“It’s been a tough week of racing. The weather has been pretty rough and for me personally I’m starting to feel a little chesty these last few days,” Froome said.
“Today was just about finishing the race off and looking ahead.”
As for the week as a whole, Froome had little impact on proceedings, but Israel Start-Up Nation did enjoy the spotlight, with Michael Woods winning stage 4, even if he did concede the overall lead in the time trial.
“It’s been a good block of racing just to get the intensity in the legs,” Froome said. “It’s amazing to have the stage win yesterday with Woodsy. It’s been good fun racing with him this week.”
The Tour de Romandie was Froome’s fourth stage race of the season, following the UAE Tour, Volta a Catalunya, and Tour of the Alps. He has finished all four but has largely been dropped whenever the racing has intensified, and he himself has admitted that progress is slower than hoped for.
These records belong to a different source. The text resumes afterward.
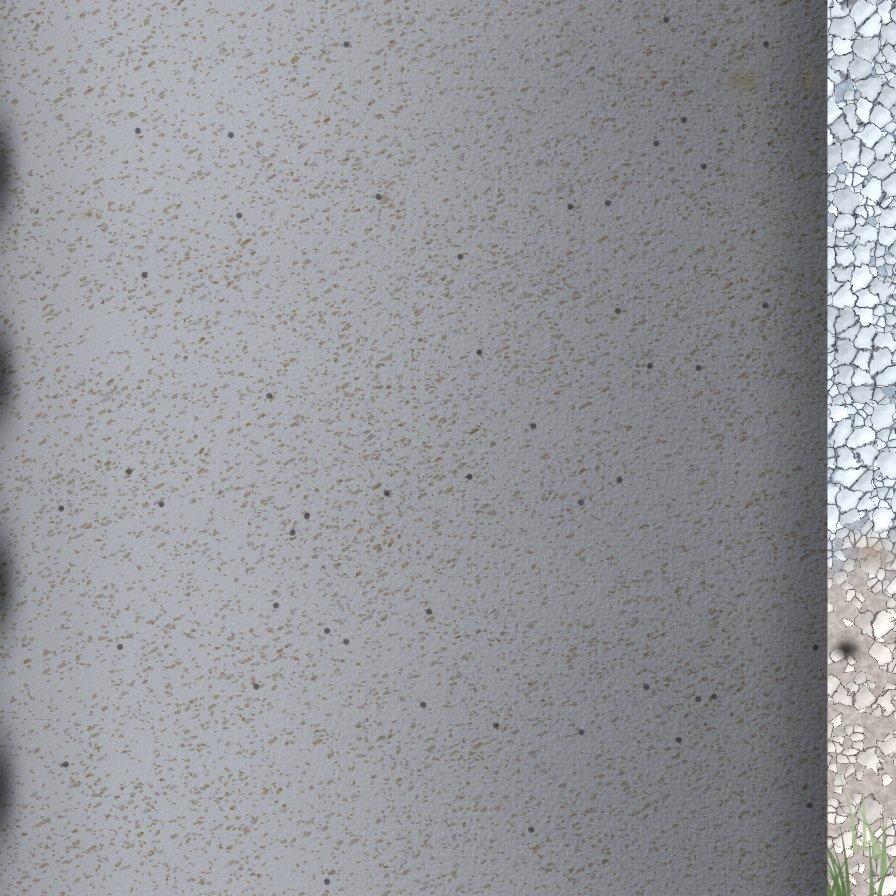
Write a Shadertoy shader that draws this texture.

```glsl
vec2 hash2(vec2 p) {
    vec3 q = fract(vec3(p.xyx) * vec3(0.1031, 0.1030, 0.0973));
    q += dot(q, q.yzx + 33.33);
    return fract((q.xx + q.yz) * q.zy);
}

// Nearest distance, second distance and the hash of the nearest cell.
vec4 cellular(vec2 p) {
    vec2 cell = floor(p), id = vec2(0.0);
    float near = 9.0, next = 9.0;
    for (int j = -1; j <= 1; j++)
    for (int i = -1; i <= 1; i++) {
        vec2 c = cell + vec2(i, j);
        float d = length(c + 0.1 + 0.8 * hash2(c) - p);
        if (d < near) { next = near; near = d; id = c; }
        else next = min(next, d);
    }
    return vec4(near, next, hash2(id + 71.0));
}

// Layered sines, roughly -1 to 1.
float waves(vec2 p) {
    float sum = 0.0, amp = 0.5;
    for (int i = 0; i < 5; i++) {
        sum += amp * sin(p.x + 1.7 * sin(p.y * 0.8 + float(i))) * sin(p.y + 1.3 * sin(p.x * 0.7));
        p = mat2(1.3, 1.1, -1.1, 1.3) * p + 2.3;
        amp *= 0.62;
    }
    return sum;
}

float spot(vec2 p, vec2 centre, vec2 radius) {
    vec2 d = (p - centre) / radius;
    return exp(-dot(d, d));
}

float relief(vec2 p) {
    return cellular(p * 155.0 + 0.6 * waves(p * 60.0)).x + 0.5 * cellular(p * 260.0 + 9.0).x;
}

vec3 wall(vec2 p) {
    // Broad light falling off to the right edge
    float light = mix(0.635, 0.69, smoothstep(0.0, 0.16, p.x));
    light -= 0.19 * smoothstep(0.2, 0.9, p.x);
    light -= 0.13 * smoothstep(0.83, 0.925, p.x);
    light += 0.025 * (p.y - 0.5) * (1.0 - p.x) + 0.012 * waves(p * vec2(5.0, 9.0));
    light -= 0.035 * spot(p, vec2(0.95, 0.1), vec2(0.4, 0.3));
    light -= 0.03 * spot(p, vec2(0.85, 0.95), vec2(0.3, 0.25));

    // Soft shadows repeating down the left edge
    float row = (p.y - 0.12) / 0.23;
    float dip = exp(-pow((fract(row + 0.5) - 0.5) / 0.24, 2.0)) * smoothstep(0.97, 0.86, p.y);
    light -= 0.34 * dip * exp(-p.x * p.x / 0.0003) + 0.05 * exp(-p.x / 0.012);

    // Rough plaster lit from the upper left
    float rough = mix(0.4, 1.0, smoothstep(0.1, 0.75, p.x));
    float slope = relief(p) - relief(p + vec2(-0.0016, 0.0016));
    light += 0.075 * rough * slope;
    vec3 col = light * vec3(0.985, 1.0, 1.035);

    // Rust flecks, denser in loose patches
    float patches = 0.5 + 0.5 * waves(p * vec2(13.0, 17.0) + 4.0);
    patches += 0.5 * spot(p, vec2(0.44, 0.48), vec2(0.12, 0.08));
    patches += 0.5 * spot(p, vec2(0.64, 0.59), vec2(0.09, 0.04));
    for (int i = 0; i < 2; i++) {
        float scale = 105.0 + 65.0 * float(i);
        vec4 c = cellular(p * vec2(0.8, 1.15) * scale + 0.5 * waves(p * 150.0) + 30.0 * float(i));
        float present = step(c.z, 0.14 + 0.36 * patches);
        float fleck = present * smoothstep(0.38, 0.12, c.x) * (0.3 + 0.5 * c.w);
        col = mix(col, col * mix(vec3(0.62, 0.57, 0.5), vec3(0.82, 0.73, 0.55), c.w), fleck);
    }

    // Sparse pits
    vec4 pit = cellular(p * 24.0 + 5.0);
    col *= 1.0 - 0.45 * step(pit.z, 0.07) * smoothstep(0.11, 0.05, pit.x);

    // Ochre stains
    float stain = spot(p, vec2(0.83, 0.91), vec2(0.016, 0.011)) + 0.5 * spot(p, vec2(0.905, 0.91), vec2(0.01, 0.014));
    stain += 0.35 * spot(p, vec2(0.095, 0.76), vec2(0.012, 0.006)) + 0.4 * spot(p, vec2(0.64, 0.95), vec2(0.008));
    stain += 0.4 * spot(p, vec2(0.795, 0.298), vec2(0.009, 0.005));
    return mix(col, vec3(0.43, 0.38, 0.22), 0.75 * min(stain, 1.0) * (0.6 + 0.4 * waves(p * 220.0)));
}

vec3 gravel(vec2 p) {
    float sandy = smoothstep(0.44, 0.32, p.y + 0.04 * waves(p * 40.0));
    vec3 col = mix(vec3(0.66, 0.71, 0.77), vec3(0.76, 0.72, 0.7), sandy) + 0.1 * waves(p * 260.0);
    // Small chips first, then larger stones on top
    for (int i = 0; i < 2; i++) {
        float scale = i == 0 ? 88.0 : 44.0;
        vec2 q = p * scale + 0.25 * waves(p * 110.0);
        vec4 c = cellular(q);
        float gap = c.y - c.x;
        float present = step(c.z, (i == 0 ? 0.9 : 0.75) - 0.45 * sandy);
        float body = smoothstep(0.04, 0.2, gap) * smoothstep(0.75, 0.55, c.x);
        float shade = 0.8 + 0.17 * c.w + 0.25 * (cellular(q + vec2(0.15, -0.2)).x - c.x);
        vec3 stone = shade * mix(vec3(0.96, 1.0, 1.04), vec3(1.02, 0.99, 0.97), sandy) + 0.04 * waves(p * 300.0);
        col *= 1.0 - 0.4 * present * smoothstep(0.16, 0.0, gap);
        col = mix(col, stone, present * body);
    }
    col *= 1.0 - 0.7 * spot(p, vec2(0.945, 0.275), vec2(0.012, 0.01));
    col = mix(col, vec3(0.65, 0.58, 0.52), 0.6 * spot(p, vec2(0.975, 0.38), vec2(0.025, 0.018)));

    // Curved grass blades in the lower corner
    for (int i = 0; i < 16; i++) {
        vec2 h = hash2(vec2(float(i), 12.0)), g = hash2(vec2(float(i), 47.0));
        float t = (p.y - 0.07 * g.x + 0.02) / (0.05 + 0.05 * h.y);
        float centre = 0.92 + 0.075 * h.x + (g.y - 0.6) * 0.07 * t * t;
        float width = 0.0024 * (1.0 - t);
        float blade = smoothstep(0.0012, -0.0006, abs(p.x - centre) - width) * step(0.0, t) * step(t, 1.0);
        col = mix(col, mix(vec3(0.3, 0.42, 0.23), vec3(0.68, 0.76, 0.57), g.x), 0.8 * blade);
    }
    return col;
}

void mainImage(out vec4 fragColor, in vec2 fragCoord) {
    vec2 p = fragCoord / iResolution.xy;
    float pixel = 1.0 / iResolution.x;
    float outside = smoothstep(-pixel, pixel, p.x - 0.9235);
    vec3 col = mix(wall(p), gravel(p), outside);
    fragColor = vec4(clamp(col, 0.0, 1.0), 1.0);
}
```
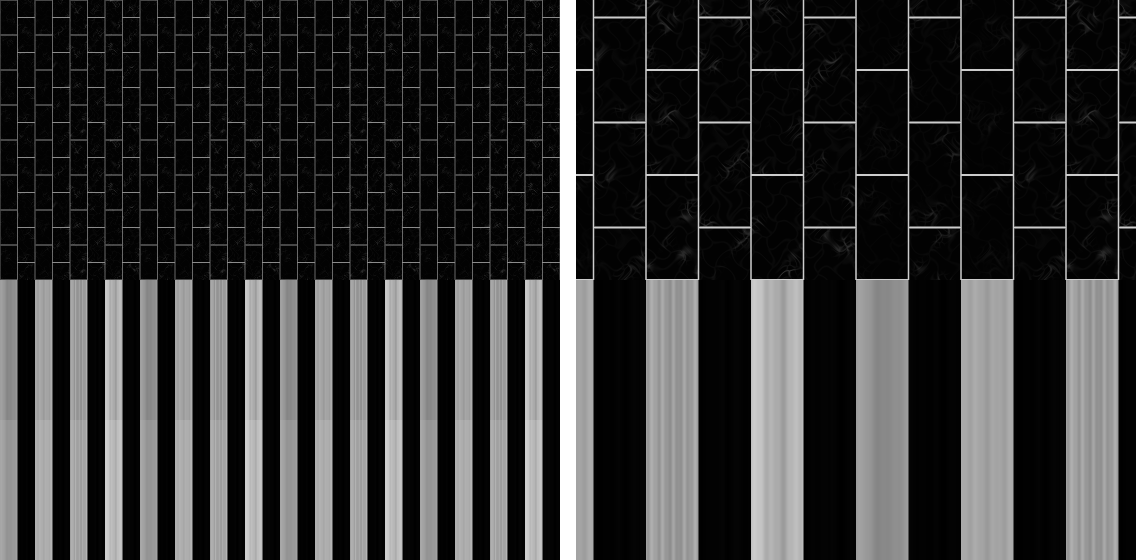
Left: the whole. Right: its middle third, enlarged.
Write a WebGL 1 fragment shader that draws this pattern.

```glsl
precision highp float;
// Staggered black marble bricks with hairline joints above streaked grey and black stripes.

uniform vec2 u_resolution;

const float COLUMNS = 32.0;        // brick columns across the canvas
const float BRICK_ROWS = 16.0;     // brick heights in the full canvas height
const vec2 TILE_BRICKS = vec2(8.0, 4.0); // bricks before the marble repeats
const float WALL_BASE = 0.5;       // height where bricks meet stripes
const float SEAM = 0.25;           // height where the stripe finish changes
const vec2 JOINT_WIDTH = vec2(0.0009, 0.0012); // vertical, horizontal
const float JOINT_GREY = 0.80;
const float MARBLE_BASE = 0.008;
const float VEIN_GAIN = 0.10;
const float CLOUD_GAIN = 0.055;
const vec4 STRIPE_TONE = vec4(0.585, 0.66, 0.63, 0.725);
const vec4 BROAD_STREAK = vec4(0.045, 0.015, 0.025, 0.060);
const vec4 FINE_STREAK = vec4(0.014, 0.020, 0.038, 0.030);
const vec4 FINE_FREQUENCY = vec4(2.0, 3.0, 5.0, 3.0);
const float TAU = 6.2831853;

vec2 hash2(vec2 p) {
  vec2 q = vec2(dot(p, vec2(127.1, 311.7)), dot(p, vec2(269.5, 183.3)));
  return fract(sin(q) * 4375.85);
}

// Component of v chosen by an index from 0 to 3
float pick(vec4 v, float index) {
  return dot(v, vec4(equal(vec4(0.0, 1.0, 2.0, 3.0), vec4(index))));
}

// Fraction of a pixel covered by a line at the given distance
float lineCoverage(float dist, float width, float px) {
  return clamp(0.5 * (width + px) - dist, 0.0, min(px, width)) / px;
}

// Gap between the two nearest cell centres: zero along cell borders
float cellBorder(vec2 p) {
  vec2 cell = floor(p);
  float nearest = 8.0;
  float second = 8.0;
  for (int j = -1; j <= 1; j++) {
    for (int i = -1; i <= 1; i++) {
      vec2 c = cell + vec2(float(i), float(j));
      float d = length(c + hash2(c) - p);
      second = min(second, max(nearest, d));
      nearest = min(nearest, d);
    }
  }
  return second - nearest;
}

// Soft patches from layered sines
float clouds(vec2 p) {
  float s = sin(p.x * 2.1 + 1.7 * sin(p.y * 1.6));
  s += sin(p.y * 2.7 + 1.3 * sin(p.x * 2.3));
  s += 0.6 * sin(p.x * 5.3 - p.y * 4.1);
  return smoothstep(0.2, 2.2, s);
}

float marble(vec2 local, vec2 brick) {
  vec2 seed = hash2(brick + 3.0);
  vec2 p = local * 2.6 + floor(seed * 40.0);
  vec2 warped = p + 0.22 * sin(p.yx * 4.3 + seed * TAU);
  float patches = clouds(p * 0.8 + seed * 9.0);
  float vein = 1.0 - smoothstep(0.0, 0.16, cellBorder(warped));
  float grain = 1.0 - smoothstep(0.0, 0.35, cellBorder(warped * 2.7 + 7.0));
  float columnGain = 0.35 + 0.9 * hash2(vec2(brick.x, 21.0)).x;
  return MARBLE_BASE + columnGain * (VEIN_GAIN * vein * (0.25 + 0.75 * patches)
    + CLOUD_GAIN * patches * grain);
}

float brickWall(vec2 uv, vec2 px) {
  float column = floor(uv.x * COLUMNS);
  float stagger = 0.5 * mod(column, 2.0);
  vec2 grid = vec2(uv.x * COLUMNS, uv.y * BRICK_ROWS + stagger);
  vec2 id = floor(grid);
  vec2 local = grid - id;
  vec2 brick = id - TILE_BRICKS * floor(id / TILE_BRICKS);
  float shade = marble(local * vec2(1.0, COLUMNS / BRICK_ROWS), brick);

  // Joints centred on the brick borders
  vec2 border = (0.5 - abs(local - 0.5)) / vec2(COLUMNS, BRICK_ROWS);
  float joint = max(lineCoverage(border.x, JOINT_WIDTH.x, px.x),
                    lineCoverage(border.y, JOINT_WIDTH.y, px.y));
  return mix(shade, JOINT_GREY, joint);
}

float stripes(vec2 uv, vec2 px) {
  float pairs = 0.5 * COLUMNS;
  float x = uv.x * pairs + 0.25;
  float pair = floor(x);
  float kind = pair - 4.0 * floor(pair / 4.0);
  float across = (x - pair - 0.25) * 2.0;
  float upper = clamp((uv.y - SEAM) / px.y + 0.5, 0.0, 1.0);

  // Lengthwise streaks, stronger above the seam
  float f = pick(FINE_FREQUENCY, kind);
  float fine = sin(across * TAU * f + kind * 1.9)
    + 0.6 * sin(across * TAU * (f * 1.7 + 1.0) + kind * 4.1);
  float streak = pick(BROAD_STREAK, kind) * cos((across - 0.06) * TAU)
    + pick(FINE_STREAK, kind) * fine;
  float light = pick(STRIPE_TONE, kind) + mix(0.025, -0.015, upper)
    + streak * mix(0.75, 1.0, upper);
  float dark = 0.008 + 0.008 * sin(across * 17.0 + kind) * sin(across * 5.0);

  float edge = 0.25 - abs(x - pair - 0.5);
  return mix(dark, light, clamp(edge / (px.x * pairs) + 0.5, 0.0, 1.0));
}

void main() {
  vec2 px = 1.0 / u_resolution;
  vec2 uv = gl_FragCoord.xy * px;
  float wall = clamp((uv.y - WALL_BASE) / px.y + 0.5, 0.0, 1.0);
  float grey = mix(stripes(uv, px), brickWall(uv, px), wall);
  gl_FragColor = vec4(vec3(grey), 1.0);
}
```
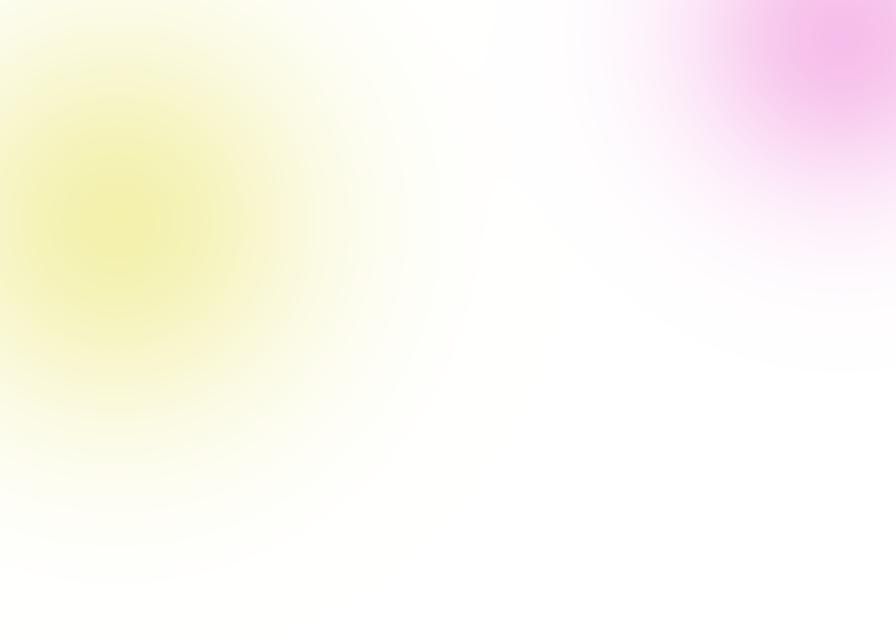
This background is drawn by a Shadertoy shader. Its source:

```glsl
#define YELLOW vec3(0.955, 0.945, 0.680)
#define YELLOW_CENTER vec2(0.182, 0.654)
#define YELLOW_SPREAD 0.219
#define PINK vec3(0.966, 0.745, 0.918)
#define PINK_CENTER vec2(1.315, 0.945)
#define PINK_SPREAD 0.169

// Gaussian falloff: 1 at the center, fading to 0
float glow(vec2 p, vec2 center, float spread) {
    vec2 d = (p - center) / spread;
    return exp(-0.5 * dot(d, d));
}

void mainImage(out vec4 fragColor, in vec2 fragCoord) {
    // Coordinates in units of the canvas height
    vec2 p = fragCoord / iResolution.y;

    // Two soft glows tint a white ground
    vec3 color = vec3(1.0);
    color *= mix(vec3(1.0), YELLOW, glow(p, YELLOW_CENTER, YELLOW_SPREAD));
    color *= mix(vec3(1.0), PINK, glow(p, PINK_CENTER, PINK_SPREAD));

    fragColor = vec4(color, 1.0);
}
```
His former teammate, Geraint Thomas, sealed the overall title, more than an hour in advance, but Froome is not losing focus. Having now done 10 race days in the past two weeks, he’ll take a rest and do another altitude camp before looking ahead to the Critérium du Dauphiné. By that point, there really will be nowhere to hide so close to the Tour de France.
“I’m glad got this racing in,” said Froome. “There’s still got a lot of work to do. I’m going to be going up to altitude after this then hopefully onto the Dauphiné.
“I’m just hoping to progress, and obviously looking to get back to my former level. I can’t say when that’s going to be. It’s a process, it’s a long process. I’m going to keep working as hard as I can and hopefully get there."
Thank you for signing up to Cycling News. You will receive a verification email shortly.
There was a problem. Please refresh the page and try again.